Semicolon, The semicolon or semi-colon ; is a symbol commonly used as orthographic punctuation. In the For example, the first edition of The Chicago Manual of Style (1906) the semicolon is called Fasila Manqoota (Arabic: فاصلة منقوطة) which means Therefore, semicolon provides structure to the programming language. The second standard trick to perl one-liners are the -n and -p flags. Both of these make perl put an implicit loop around your program, running it once for each line of input, with the line in the $_ variable. -p also adds an implicit print at the end of each iteration. Both of these use perl's special "ARGV" magic file handle internally.

Note that Perl character class matching is based on the locale model of the operating system, whereas Oracle Database regular expressions are based on the language-specific data of the database. In general, a regular expression involving locale data cannot be expected to produce the same results between Perl and Oracle Database.

Comments
  • You mean the comma operator? You can use it as an alternate statement separator which is what seems to be happening here, but it's not the best idea. Use ; and a new statement instead.
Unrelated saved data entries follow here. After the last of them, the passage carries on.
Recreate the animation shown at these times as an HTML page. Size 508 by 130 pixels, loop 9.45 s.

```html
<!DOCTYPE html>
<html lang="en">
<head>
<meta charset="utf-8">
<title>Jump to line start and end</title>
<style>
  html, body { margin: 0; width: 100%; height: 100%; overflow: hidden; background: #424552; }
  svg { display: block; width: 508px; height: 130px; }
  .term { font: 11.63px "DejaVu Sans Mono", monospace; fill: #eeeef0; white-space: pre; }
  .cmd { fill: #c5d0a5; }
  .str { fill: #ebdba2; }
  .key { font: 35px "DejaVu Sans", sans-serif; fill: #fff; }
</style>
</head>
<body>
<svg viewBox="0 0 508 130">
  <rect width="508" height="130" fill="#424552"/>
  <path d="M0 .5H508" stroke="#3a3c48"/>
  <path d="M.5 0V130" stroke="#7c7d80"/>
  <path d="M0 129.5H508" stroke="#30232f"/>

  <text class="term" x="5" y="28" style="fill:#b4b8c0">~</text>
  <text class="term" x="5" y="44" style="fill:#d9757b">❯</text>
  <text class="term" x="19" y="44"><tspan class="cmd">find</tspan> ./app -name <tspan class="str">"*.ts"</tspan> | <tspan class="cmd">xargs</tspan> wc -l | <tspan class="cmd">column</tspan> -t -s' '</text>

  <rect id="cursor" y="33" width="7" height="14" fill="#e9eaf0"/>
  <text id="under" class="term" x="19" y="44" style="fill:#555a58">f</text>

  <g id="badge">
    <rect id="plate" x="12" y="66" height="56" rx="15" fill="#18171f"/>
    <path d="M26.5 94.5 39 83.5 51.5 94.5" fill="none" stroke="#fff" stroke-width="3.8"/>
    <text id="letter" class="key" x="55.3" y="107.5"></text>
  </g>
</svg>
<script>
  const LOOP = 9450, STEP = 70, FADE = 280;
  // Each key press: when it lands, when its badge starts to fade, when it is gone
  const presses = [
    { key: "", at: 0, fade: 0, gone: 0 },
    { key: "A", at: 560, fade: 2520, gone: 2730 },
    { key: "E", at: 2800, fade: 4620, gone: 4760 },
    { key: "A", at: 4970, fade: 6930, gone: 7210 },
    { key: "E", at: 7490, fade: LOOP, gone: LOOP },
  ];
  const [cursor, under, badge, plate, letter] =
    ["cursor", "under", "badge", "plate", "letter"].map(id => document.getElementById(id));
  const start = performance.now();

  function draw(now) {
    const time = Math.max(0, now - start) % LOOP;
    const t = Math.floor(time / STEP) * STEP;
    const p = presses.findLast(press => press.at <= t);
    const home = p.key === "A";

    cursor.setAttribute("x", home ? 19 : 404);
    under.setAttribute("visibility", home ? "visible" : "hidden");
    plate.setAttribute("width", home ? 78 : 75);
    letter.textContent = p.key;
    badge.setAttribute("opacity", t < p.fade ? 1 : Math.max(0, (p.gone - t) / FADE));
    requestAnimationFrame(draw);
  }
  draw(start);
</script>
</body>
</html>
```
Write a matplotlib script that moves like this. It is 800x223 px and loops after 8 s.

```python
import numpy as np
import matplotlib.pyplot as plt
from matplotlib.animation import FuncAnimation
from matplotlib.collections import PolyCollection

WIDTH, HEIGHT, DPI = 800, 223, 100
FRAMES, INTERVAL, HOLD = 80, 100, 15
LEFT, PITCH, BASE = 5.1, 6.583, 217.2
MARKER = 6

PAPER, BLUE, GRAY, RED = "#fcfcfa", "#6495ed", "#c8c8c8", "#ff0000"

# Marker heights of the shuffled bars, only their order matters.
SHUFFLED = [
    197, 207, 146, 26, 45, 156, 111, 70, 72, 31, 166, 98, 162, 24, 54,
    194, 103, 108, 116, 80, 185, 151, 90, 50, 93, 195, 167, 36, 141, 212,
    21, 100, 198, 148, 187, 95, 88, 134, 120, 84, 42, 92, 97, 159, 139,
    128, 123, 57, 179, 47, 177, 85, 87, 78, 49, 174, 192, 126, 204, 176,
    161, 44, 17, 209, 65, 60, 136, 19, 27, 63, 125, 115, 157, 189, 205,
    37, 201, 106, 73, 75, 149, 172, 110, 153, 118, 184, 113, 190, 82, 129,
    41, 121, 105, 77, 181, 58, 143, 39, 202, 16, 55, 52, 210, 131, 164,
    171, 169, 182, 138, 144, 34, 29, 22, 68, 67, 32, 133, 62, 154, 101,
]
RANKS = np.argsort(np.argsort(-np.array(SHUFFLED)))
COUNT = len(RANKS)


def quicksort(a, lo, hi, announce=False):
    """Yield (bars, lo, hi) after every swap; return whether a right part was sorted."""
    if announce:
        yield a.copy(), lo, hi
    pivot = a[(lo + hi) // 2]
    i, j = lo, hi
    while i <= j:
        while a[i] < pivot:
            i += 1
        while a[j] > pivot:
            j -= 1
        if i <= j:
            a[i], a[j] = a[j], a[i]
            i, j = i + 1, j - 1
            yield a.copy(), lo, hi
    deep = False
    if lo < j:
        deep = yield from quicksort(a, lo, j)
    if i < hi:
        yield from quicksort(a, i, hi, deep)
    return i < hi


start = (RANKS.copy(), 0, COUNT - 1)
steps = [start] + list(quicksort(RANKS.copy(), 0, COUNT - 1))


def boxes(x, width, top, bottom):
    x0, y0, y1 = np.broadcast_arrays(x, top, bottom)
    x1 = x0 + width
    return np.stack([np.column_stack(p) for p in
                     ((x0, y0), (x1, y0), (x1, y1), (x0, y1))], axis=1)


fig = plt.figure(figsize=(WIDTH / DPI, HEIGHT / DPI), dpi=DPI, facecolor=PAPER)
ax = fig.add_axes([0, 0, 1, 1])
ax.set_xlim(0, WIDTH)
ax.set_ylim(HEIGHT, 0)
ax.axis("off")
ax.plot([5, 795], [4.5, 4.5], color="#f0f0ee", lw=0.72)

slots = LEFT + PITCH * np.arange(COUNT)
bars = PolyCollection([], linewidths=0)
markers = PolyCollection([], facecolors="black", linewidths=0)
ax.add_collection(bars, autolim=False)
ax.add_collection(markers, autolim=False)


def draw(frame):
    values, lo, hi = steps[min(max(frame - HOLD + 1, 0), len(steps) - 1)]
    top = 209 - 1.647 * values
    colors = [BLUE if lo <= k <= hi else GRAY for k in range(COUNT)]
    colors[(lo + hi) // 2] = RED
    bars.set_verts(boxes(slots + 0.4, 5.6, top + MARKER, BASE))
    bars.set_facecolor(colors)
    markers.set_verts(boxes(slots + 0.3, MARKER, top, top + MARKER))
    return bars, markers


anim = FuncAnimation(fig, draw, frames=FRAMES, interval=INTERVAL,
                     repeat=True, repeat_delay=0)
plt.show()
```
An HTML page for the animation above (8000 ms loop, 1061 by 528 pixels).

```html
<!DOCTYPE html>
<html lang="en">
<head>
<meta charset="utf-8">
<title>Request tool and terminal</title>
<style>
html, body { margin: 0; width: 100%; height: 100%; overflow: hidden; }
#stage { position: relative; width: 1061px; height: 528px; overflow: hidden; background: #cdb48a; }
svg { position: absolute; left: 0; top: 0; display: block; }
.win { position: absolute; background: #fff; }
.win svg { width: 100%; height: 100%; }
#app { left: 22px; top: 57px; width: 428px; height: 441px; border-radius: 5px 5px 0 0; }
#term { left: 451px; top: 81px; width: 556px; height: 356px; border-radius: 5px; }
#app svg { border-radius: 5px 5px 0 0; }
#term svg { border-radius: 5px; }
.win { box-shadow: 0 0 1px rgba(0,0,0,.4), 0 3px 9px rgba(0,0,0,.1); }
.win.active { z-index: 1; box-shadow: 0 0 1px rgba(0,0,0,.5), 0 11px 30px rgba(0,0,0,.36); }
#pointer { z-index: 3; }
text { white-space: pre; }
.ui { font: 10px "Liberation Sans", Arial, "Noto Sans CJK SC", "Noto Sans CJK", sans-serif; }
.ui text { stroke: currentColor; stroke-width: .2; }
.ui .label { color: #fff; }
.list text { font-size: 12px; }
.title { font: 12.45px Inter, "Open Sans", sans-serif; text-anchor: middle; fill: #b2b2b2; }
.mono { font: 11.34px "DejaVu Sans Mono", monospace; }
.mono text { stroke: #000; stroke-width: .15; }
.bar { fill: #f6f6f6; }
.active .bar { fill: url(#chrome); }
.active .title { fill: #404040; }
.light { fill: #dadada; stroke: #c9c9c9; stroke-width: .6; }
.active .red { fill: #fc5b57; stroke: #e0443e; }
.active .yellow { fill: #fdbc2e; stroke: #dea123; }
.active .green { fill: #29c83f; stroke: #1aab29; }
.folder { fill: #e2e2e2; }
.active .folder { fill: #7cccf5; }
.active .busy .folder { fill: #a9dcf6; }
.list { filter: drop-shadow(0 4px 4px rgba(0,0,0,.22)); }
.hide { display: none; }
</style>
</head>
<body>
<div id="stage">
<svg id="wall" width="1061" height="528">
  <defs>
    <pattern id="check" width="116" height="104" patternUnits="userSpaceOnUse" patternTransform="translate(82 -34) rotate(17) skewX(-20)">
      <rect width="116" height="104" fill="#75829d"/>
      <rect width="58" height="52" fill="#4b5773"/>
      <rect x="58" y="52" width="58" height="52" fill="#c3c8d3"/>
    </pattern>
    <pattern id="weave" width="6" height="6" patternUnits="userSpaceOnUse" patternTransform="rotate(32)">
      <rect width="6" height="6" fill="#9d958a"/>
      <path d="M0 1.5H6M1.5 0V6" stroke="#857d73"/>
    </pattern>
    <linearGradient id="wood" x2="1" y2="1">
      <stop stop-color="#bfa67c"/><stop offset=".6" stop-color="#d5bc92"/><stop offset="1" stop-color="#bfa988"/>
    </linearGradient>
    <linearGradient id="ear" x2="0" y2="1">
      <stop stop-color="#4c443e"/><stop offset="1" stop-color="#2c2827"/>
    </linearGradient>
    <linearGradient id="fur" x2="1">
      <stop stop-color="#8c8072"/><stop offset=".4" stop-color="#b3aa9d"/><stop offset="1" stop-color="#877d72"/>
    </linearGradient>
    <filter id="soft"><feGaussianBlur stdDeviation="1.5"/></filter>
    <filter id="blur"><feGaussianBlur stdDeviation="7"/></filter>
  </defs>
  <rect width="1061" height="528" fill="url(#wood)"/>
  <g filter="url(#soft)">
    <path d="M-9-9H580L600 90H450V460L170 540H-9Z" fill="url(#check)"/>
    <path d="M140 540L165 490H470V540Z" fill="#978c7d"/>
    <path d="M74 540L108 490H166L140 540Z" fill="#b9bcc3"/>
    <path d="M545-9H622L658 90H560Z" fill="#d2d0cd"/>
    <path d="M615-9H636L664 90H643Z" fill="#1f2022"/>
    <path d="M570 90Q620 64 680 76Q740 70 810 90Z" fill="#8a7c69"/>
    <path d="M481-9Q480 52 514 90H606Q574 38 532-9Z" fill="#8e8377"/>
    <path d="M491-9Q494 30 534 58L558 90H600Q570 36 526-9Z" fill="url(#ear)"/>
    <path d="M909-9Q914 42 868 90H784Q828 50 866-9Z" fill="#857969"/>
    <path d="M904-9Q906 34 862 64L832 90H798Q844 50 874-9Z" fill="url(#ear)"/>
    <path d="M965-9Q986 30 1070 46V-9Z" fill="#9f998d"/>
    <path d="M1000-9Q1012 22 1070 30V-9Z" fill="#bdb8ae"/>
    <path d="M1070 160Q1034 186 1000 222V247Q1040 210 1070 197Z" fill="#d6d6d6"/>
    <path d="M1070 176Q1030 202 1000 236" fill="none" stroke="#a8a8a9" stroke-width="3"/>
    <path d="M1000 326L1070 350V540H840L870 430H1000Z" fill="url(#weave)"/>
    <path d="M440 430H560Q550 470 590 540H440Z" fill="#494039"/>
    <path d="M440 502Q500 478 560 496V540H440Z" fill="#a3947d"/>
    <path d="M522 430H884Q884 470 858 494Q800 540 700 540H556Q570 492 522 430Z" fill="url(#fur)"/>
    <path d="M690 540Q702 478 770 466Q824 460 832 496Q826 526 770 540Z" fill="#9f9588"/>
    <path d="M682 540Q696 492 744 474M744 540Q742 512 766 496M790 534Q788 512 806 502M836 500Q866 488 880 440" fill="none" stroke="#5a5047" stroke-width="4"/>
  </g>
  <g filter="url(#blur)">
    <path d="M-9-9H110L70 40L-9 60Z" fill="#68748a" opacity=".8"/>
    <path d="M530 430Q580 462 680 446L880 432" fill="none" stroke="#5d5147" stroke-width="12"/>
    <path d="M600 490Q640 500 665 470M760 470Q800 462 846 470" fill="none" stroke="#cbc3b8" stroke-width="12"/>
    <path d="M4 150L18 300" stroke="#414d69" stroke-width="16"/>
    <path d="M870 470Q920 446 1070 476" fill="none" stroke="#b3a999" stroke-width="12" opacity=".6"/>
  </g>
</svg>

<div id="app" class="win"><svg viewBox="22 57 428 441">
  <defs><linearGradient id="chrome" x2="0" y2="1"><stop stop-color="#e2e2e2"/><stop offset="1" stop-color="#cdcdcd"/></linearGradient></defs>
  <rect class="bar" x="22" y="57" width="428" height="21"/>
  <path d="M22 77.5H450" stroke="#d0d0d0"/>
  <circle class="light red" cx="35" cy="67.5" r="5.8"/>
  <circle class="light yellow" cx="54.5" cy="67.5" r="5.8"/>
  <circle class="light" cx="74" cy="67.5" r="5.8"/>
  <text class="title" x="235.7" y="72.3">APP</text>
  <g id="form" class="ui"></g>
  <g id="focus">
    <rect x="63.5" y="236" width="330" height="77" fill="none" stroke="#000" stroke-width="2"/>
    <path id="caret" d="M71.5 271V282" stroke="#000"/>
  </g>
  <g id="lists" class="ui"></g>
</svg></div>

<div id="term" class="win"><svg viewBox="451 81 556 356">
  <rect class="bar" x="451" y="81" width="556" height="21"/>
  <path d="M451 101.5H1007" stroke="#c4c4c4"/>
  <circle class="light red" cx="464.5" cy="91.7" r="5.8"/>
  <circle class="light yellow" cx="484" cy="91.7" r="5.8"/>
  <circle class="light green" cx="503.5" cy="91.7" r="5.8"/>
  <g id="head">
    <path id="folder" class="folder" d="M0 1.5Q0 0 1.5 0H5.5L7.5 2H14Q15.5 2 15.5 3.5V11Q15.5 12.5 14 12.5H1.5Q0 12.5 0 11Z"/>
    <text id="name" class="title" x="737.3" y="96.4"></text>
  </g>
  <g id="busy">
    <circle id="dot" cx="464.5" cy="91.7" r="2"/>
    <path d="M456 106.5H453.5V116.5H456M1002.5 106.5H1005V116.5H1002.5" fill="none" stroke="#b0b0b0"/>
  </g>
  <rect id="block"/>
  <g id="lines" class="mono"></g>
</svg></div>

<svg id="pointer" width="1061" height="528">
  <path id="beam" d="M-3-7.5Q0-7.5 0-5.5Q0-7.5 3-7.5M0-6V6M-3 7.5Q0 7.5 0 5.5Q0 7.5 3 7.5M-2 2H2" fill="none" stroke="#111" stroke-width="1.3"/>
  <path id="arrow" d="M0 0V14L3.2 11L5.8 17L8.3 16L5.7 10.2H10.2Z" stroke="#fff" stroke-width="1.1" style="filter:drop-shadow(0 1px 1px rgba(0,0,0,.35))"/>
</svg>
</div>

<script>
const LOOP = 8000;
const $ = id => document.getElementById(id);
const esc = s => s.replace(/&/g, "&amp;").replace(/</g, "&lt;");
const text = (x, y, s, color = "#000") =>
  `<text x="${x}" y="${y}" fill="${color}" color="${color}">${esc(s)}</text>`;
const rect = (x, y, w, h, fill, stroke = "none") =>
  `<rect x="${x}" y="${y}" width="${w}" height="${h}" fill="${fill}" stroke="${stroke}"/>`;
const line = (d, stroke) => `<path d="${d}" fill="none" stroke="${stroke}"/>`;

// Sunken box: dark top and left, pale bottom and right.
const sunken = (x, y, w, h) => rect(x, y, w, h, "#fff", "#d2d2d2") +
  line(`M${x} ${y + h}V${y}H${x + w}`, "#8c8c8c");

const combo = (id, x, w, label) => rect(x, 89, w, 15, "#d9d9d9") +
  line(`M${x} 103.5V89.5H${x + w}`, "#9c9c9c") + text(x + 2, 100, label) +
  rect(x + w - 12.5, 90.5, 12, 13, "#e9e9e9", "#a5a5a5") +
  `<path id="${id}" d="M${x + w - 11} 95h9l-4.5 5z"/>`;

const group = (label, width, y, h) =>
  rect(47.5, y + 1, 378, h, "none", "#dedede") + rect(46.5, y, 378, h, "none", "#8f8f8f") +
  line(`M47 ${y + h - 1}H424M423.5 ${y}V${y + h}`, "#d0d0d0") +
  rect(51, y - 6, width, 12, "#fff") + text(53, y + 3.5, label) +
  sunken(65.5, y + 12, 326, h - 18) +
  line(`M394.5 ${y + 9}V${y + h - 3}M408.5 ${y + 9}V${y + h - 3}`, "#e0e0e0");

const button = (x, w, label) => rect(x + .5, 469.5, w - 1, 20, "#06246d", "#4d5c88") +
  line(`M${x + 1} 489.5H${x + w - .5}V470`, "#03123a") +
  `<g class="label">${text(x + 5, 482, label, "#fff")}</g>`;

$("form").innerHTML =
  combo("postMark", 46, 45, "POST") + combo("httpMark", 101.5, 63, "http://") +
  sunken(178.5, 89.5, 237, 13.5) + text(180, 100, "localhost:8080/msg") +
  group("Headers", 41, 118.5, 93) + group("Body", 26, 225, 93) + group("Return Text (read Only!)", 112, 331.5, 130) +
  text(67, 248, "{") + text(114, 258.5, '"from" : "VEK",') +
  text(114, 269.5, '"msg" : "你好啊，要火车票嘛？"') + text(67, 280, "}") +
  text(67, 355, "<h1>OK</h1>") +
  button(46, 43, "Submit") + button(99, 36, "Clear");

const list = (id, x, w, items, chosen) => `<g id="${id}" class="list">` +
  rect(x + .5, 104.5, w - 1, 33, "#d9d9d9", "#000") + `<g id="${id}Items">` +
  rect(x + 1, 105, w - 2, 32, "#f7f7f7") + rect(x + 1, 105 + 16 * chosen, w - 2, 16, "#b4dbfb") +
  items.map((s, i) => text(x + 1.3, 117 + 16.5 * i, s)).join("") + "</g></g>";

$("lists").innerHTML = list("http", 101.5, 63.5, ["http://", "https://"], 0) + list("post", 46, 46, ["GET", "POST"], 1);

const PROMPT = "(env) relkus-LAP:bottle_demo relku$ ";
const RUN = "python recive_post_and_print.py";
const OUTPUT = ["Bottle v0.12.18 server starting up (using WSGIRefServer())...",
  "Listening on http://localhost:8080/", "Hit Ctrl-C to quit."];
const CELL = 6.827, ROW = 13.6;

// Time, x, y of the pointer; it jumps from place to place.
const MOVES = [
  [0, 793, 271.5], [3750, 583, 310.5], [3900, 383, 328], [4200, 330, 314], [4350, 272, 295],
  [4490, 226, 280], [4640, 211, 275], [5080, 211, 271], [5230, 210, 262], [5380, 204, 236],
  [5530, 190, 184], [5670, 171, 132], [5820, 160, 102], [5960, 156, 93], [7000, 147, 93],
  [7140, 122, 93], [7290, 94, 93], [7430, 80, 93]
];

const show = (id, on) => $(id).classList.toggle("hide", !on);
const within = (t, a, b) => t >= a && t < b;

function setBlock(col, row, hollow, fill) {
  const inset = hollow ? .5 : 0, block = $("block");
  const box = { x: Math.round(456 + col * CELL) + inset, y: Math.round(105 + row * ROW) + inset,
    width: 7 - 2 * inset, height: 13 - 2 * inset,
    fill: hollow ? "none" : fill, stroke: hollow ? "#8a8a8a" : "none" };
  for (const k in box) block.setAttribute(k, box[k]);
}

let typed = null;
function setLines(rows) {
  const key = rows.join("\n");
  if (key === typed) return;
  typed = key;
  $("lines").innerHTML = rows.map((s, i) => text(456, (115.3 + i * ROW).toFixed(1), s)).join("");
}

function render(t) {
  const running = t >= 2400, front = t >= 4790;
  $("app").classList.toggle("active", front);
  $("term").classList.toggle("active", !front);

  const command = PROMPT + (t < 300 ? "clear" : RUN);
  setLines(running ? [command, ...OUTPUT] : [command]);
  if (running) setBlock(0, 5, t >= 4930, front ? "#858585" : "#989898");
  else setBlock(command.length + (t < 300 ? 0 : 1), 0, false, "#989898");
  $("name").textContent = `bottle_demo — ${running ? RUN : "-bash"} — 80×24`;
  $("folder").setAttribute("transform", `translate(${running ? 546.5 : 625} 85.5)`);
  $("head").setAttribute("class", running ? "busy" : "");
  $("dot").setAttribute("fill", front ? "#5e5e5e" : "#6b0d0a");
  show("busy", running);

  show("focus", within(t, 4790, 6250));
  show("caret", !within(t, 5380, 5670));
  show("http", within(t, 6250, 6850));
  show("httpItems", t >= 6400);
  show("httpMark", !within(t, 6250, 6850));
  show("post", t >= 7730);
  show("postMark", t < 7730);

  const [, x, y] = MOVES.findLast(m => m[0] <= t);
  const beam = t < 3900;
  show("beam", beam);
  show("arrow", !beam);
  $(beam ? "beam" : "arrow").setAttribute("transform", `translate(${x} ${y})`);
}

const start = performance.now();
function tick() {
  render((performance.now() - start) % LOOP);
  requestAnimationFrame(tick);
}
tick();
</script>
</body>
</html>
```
  • I prefer the longer version (using a block with one statement per line). If you crammed 2 statements into the "if", chances are high that you will need to add more. The longer form is more clear and maintainable.
  • @Timur Shtatland, Even worse is that it hides a flow control change (next).